T-Mobile US’s Chief Financial Officer said there is a possibility that its $26 billion acquisition deal of Sprint will close as early as the first quarter of 2019.
T-Mobile, majority owned by Deutsche Telekom AG, agreed in April to buy wireless carrier Sprint and the deal was initially expected to close in the first half of 2019.
The Federal Communications Commission (FCC) and the Department of Justice are currently scrutinizing the deal.
“The only remaining thing that is happening is depositions with the DoJ, which have started and will be completed in a few weeks,” CFO J. Braxton Carter told the Morgan Stanley TMT Conference in Barcelona.
“At this point, it’s more pointing to the second quarter as more probable (but) it could still be first quarter,” Carter said.
Both the agencies did not immediately respond to requests for comment.
The agreement between the third and fourth largest U.S. wireless carriers in April was reached after four years of on-and-off talks that set the stage for the creation of a company that would compete more favorably with the top two wireless players, Verizon Communications and AT&T.
Their first round of merger talks had ended unsuccessfully in 2014 after the then Obama administration expressed antitrust concerns.
Carter said on Friday the companies have provided 25 million pages worth of documents to the DoJ, filed 600 pages public information statement with the FCC and held meetings with other U.S. government departments.
The two companies have also defended their deal by saying they need to merge to build the next generation of 5G wireless technology in a robust nationwide network.
“The combined assets of Sprint and T-Mobile can create 8 times the 5G capacity that either of us could do on a standalone basis and 15 times the speed,” Carter said.
Telecom companies are pegging their future success on implementation of 5G networks, which are expected to be at least 100 times faster than current 4G networks and cut latency, allowing for innovations in a number of fields.
Governments have started auctioning 5G spectrum on both sides of the Atlantic.
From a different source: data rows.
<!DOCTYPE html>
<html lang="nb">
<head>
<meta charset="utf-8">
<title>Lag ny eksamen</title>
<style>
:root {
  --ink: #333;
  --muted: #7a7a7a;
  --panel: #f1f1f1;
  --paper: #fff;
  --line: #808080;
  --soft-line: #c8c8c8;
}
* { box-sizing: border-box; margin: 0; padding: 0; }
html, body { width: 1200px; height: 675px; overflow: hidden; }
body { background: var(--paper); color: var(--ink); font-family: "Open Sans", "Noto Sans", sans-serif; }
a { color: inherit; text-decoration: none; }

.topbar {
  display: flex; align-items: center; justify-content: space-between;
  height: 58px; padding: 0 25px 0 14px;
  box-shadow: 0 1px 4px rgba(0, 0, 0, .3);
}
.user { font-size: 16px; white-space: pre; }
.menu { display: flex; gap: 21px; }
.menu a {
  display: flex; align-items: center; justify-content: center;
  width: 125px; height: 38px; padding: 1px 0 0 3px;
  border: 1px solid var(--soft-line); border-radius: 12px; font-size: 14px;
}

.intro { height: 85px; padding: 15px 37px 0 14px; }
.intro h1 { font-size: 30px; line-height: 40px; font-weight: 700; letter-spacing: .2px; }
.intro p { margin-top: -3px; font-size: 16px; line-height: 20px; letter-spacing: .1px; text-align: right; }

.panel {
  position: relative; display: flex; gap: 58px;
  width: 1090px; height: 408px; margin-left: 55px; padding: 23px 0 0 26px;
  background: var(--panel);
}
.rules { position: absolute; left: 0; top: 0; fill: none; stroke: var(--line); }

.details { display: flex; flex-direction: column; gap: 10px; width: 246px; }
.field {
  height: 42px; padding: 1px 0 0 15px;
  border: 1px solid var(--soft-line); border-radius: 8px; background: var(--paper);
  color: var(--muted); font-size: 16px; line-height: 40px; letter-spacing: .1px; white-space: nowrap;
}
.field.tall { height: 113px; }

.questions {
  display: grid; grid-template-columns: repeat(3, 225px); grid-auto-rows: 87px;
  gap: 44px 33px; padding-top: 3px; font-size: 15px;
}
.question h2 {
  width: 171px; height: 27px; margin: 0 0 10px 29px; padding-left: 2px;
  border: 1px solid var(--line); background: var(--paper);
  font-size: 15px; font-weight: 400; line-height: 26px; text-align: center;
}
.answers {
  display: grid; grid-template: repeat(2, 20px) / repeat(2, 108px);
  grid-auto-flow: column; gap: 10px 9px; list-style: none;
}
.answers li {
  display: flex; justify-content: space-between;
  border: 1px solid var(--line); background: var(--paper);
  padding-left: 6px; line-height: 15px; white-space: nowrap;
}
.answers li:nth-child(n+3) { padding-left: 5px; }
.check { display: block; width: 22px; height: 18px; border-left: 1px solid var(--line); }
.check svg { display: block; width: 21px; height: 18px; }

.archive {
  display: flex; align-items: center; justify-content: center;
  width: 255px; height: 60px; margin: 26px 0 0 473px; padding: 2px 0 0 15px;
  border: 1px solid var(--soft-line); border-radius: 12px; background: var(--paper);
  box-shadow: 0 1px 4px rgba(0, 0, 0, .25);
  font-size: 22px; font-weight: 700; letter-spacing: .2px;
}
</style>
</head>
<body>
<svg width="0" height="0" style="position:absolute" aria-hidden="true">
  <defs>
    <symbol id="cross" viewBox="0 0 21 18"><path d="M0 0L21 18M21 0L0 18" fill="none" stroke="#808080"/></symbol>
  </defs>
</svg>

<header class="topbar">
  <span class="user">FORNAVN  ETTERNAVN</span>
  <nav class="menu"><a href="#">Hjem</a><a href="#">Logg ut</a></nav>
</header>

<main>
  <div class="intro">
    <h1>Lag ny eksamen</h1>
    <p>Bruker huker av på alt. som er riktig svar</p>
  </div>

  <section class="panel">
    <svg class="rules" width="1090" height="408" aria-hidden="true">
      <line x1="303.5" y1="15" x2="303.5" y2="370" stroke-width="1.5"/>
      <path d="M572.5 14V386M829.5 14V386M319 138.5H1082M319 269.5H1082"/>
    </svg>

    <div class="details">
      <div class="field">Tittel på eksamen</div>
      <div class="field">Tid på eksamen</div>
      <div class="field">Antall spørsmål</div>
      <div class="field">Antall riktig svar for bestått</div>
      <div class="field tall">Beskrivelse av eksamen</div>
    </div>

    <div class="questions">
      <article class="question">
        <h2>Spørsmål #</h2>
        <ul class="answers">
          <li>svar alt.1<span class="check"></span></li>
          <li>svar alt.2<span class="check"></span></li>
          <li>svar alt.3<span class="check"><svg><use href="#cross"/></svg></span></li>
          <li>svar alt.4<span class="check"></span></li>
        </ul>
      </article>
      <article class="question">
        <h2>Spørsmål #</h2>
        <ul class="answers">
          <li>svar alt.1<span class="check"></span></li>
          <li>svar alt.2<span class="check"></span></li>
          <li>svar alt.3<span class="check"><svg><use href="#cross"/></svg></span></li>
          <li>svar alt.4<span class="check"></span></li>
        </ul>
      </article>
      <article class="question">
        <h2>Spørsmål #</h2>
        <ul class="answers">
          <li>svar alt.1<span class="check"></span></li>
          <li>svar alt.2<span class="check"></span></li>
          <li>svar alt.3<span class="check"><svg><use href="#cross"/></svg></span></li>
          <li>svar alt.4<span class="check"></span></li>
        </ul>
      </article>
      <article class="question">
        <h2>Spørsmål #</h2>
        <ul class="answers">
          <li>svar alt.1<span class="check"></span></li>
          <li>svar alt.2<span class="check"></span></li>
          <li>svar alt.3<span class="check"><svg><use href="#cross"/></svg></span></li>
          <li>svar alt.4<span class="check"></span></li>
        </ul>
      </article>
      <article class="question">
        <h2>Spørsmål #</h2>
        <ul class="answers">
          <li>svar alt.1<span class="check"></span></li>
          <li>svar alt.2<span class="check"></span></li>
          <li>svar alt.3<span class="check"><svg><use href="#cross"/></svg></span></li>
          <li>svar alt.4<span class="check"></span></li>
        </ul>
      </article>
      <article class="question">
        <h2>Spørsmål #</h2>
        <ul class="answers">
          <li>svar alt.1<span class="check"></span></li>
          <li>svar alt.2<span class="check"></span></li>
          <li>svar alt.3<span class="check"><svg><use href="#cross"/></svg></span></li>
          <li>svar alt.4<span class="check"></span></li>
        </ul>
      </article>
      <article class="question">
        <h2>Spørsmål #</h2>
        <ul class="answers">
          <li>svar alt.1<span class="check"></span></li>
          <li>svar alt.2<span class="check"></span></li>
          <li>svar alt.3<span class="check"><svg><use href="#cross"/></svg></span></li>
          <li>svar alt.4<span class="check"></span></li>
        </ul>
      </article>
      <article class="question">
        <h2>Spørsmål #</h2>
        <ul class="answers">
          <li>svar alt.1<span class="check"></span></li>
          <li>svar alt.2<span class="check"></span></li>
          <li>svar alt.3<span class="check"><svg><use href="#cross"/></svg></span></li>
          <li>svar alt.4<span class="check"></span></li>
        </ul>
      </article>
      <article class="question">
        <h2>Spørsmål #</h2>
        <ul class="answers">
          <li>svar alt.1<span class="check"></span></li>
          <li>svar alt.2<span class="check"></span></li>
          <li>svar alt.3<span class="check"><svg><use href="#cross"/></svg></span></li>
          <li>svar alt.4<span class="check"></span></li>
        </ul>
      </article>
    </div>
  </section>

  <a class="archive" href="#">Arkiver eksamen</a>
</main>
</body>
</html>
The FCC on Wednesday launched the agency’s first high-band 5G spectrum auction while Germany is expected to start its 5G auctions in early 2019.
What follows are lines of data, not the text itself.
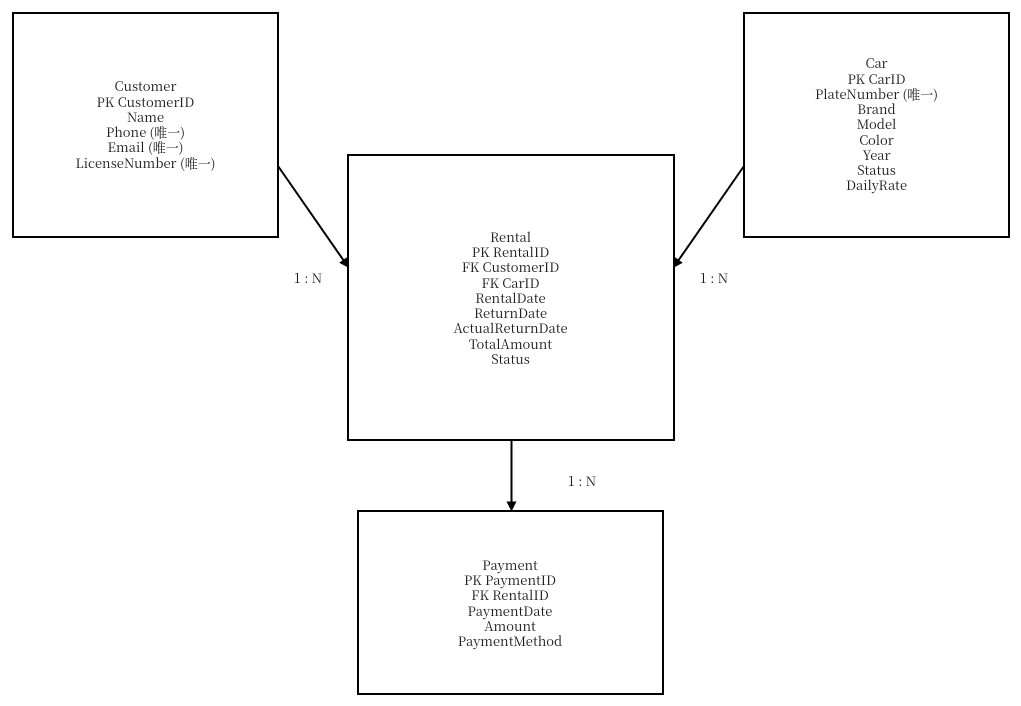
<!DOCTYPE html>
<html lang="en">
<head>
<meta charset="utf-8">
<title>Car rental entity diagram</title>
<style>
:root { --paper: #fff; --ink: #000; --text: #1a1a1a; }
* { box-sizing: border-box; margin: 0; padding: 0; }
body { width: 1021px; height: 706px; overflow: hidden; background: var(--paper); }
.diagram {
  position: relative; width: 1021px; height: 706px; overflow: hidden;
  color: var(--text);
  font: 13px/15.25px "Noto Serif CJK SC", "Noto Serif CJK JP", "Noto Serif", serif;
}
.entity {
  position: absolute; display: flex; flex-direction: column;
  justify-content: center; align-items: center;
  border: 2px solid var(--ink); white-space: nowrap;
}
.entity h2 { font: inherit; }
.entity ul { list-style: none; text-align: center; }
.customer { left: 12px; top: 12px; width: 267px; height: 226px; padding-bottom: 2px; }
.car { left: 743px; top: 12px; width: 267px; height: 226px; padding-bottom: 2px; }
.rental { left: 347px; top: 154px; width: 328px; height: 287px; padding-right: 1px; }
.payment { left: 357px; top: 510px; width: 307px; height: 185px; padding-right: 1px; }
.relations { position: absolute; left: 0; top: 0; }
.relations line { stroke: var(--ink); stroke-width: 2; }
.relations polygon { fill: var(--ink); }
.cardinality { position: absolute; width: 60px; text-align: center; white-space: nowrap; }
.customer-rental { left: 278px; top: 270px; }
.car-rental { left: 684px; top: 270px; }
.rental-payment { left: 552px; top: 473px; }
</style>
</head>
<body>
<main class="diagram">
  <svg class="relations" width="1021" height="706" viewBox="0 0 1021 706" aria-hidden="true">
    <defs><polygon id="arrowhead" points="0,0 -5,-10 5,-10"/></defs>
    <line x1="278" y1="166" x2="344" y2="261"/>
    <use href="#arrowhead" transform="translate(349 268) rotate(-35)"/>
    <line x1="744" y1="166" x2="678" y2="261"/>
    <use href="#arrowhead" transform="translate(673 268) rotate(35)"/>
    <line x1="511.5" y1="440" x2="511.5" y2="503"/>
    <use href="#arrowhead" transform="translate(511.5 511.5)"/>
  </svg>

  <section class="entity customer">
    <h2>Customer</h2>
    <ul>
      <li>PK CustomerID</li>
      <li>Name</li>
      <li>Phone (唯一)</li>
      <li>Email (唯一)</li>
      <li>LicenseNumber (唯一)</li>
    </ul>
  </section>

  <section class="entity car">
    <h2>Car</h2>
    <ul>
      <li>PK CarID</li>
      <li>PlateNumber (唯一)</li>
      <li>Brand</li>
      <li>Model</li>
      <li>Color</li>
      <li>Year</li>
      <li>Status</li>
      <li>DailyRate</li>
    </ul>
  </section>

  <section class="entity rental">
    <h2>Rental</h2>
    <ul>
      <li>PK RentalID</li>
      <li>FK CustomerID</li>
      <li>FK CarID</li>
      <li>RentalDate</li>
      <li>ReturnDate</li>
      <li>ActualReturnDate</li>
      <li>TotalAmount</li>
      <li>Status</li>
    </ul>
  </section>

  <section class="entity payment">
    <h2>Payment</h2>
    <ul>
      <li>PK PaymentID</li>
      <li>FK RentalID</li>
      <li>PaymentDate</li>
      <li>Amount</li>
      <li>PaymentMethod</li>
    </ul>
  </section>

  <p class="cardinality customer-rental">1 : N</p>
  <p class="cardinality car-rental">1 : N</p>
  <p class="cardinality rental-payment">1 : N</p>
</main>
</body>
</html>
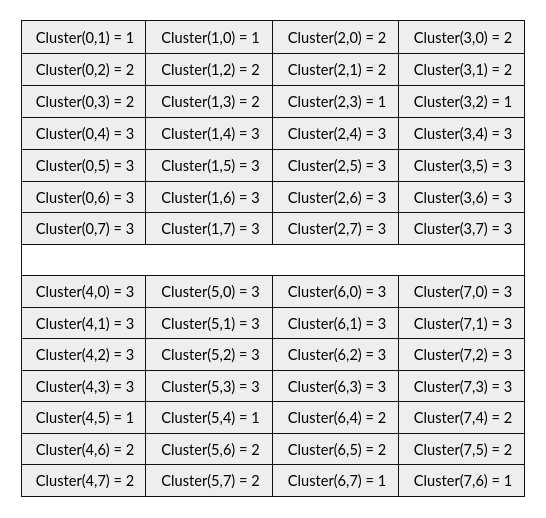
<!DOCTYPE html>
<html lang="en">
<head>
<meta charset="utf-8">
<title>Cluster assignments</title>
<style>
:root { --page: #fff; --cell: #eee; --rule: #111; --ink: #000; }
* { box-sizing: border-box; }
html, body { margin: 0; }
body {
  width: 546px; height: 518px; overflow: hidden;
  padding: 20px 21px; background: var(--page); color: var(--ink);
  font: 14.6px/18px Lato, "Open Sans", sans-serif;
}
.clusters {
  display: grid; width: 504px; height: 477px;
  grid-template-columns: 124px 127px 126px 126px;
  grid-template-rows: 33px repeat(4, 32px) 31px 32px 31px 32px 31px 32px 31px 32px 31px 32px;
  border: solid var(--rule); border-width: 1px 0 0 1px;
}
.clusters > div {
  display: flex; align-items: center; justify-content: center;
  padding: 1px 0 0 3px; white-space: nowrap;
  background: var(--cell);
  border: solid var(--rule); border-width: 0 1px 1px 0;
}
.clusters > .gap { grid-column: 1 / -1; background: var(--page); }
</style>
</head>
<body>
<main class="clusters">
  <div>Cluster(0,1) = 1</div><div>Cluster(1,0) = 1</div><div>Cluster(2,0) = 2</div><div>Cluster(3,0) = 2</div>
  <div>Cluster(0,2) = 2</div><div>Cluster(1,2) = 2</div><div>Cluster(2,1) = 2</div><div>Cluster(3,1) = 2</div>
  <div>Cluster(0,3) = 2</div><div>Cluster(1,3) = 2</div><div>Cluster(2,3) = 1</div><div>Cluster(3,2) = 1</div>
  <div>Cluster(0,4) = 3</div><div>Cluster(1,4) = 3</div><div>Cluster(2,4) = 3</div><div>Cluster(3,4) = 3</div>
  <div>Cluster(0,5) = 3</div><div>Cluster(1,5) = 3</div><div>Cluster(2,5) = 3</div><div>Cluster(3,5) = 3</div>
  <div>Cluster(0,6) = 3</div><div>Cluster(1,6) = 3</div><div>Cluster(2,6) = 3</div><div>Cluster(3,6) = 3</div>
  <div>Cluster(0,7) = 3</div><div>Cluster(1,7) = 3</div><div>Cluster(2,7) = 3</div><div>Cluster(3,7) = 3</div>
  <div class="gap"></div>
  <div>Cluster(4,0) = 3</div><div>Cluster(5,0) = 3</div><div>Cluster(6,0) = 3</div><div>Cluster(7,0) = 3</div>
  <div>Cluster(4,1) = 3</div><div>Cluster(5,1) = 3</div><div>Cluster(6,1) = 3</div><div>Cluster(7,1) = 3</div>
  <div>Cluster(4,2) = 3</div><div>Cluster(5,2) = 3</div><div>Cluster(6,2) = 3</div><div>Cluster(7,2) = 3</div>
  <div>Cluster(4,3) = 3</div><div>Cluster(5,3) = 3</div><div>Cluster(6,3) = 3</div><div>Cluster(7,3) = 3</div>
  <div>Cluster(4,5) = 1</div><div>Cluster(5,4) = 1</div><div>Cluster(6,4) = 2</div><div>Cluster(7,4) = 2</div>
  <div>Cluster(4,6) = 2</div><div>Cluster(5,6) = 2</div><div>Cluster(6,5) = 2</div><div>Cluster(7,5) = 2</div>
  <div>Cluster(4,7) = 2</div><div>Cluster(5,7) = 2</div><div>Cluster(6,7) = 1</div><div>Cluster(7,6) = 1</div>
</main>
</body>
</html>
There would be “very, very significant” revenue synergies in the new company resulting from the merger, Carter said at the conference.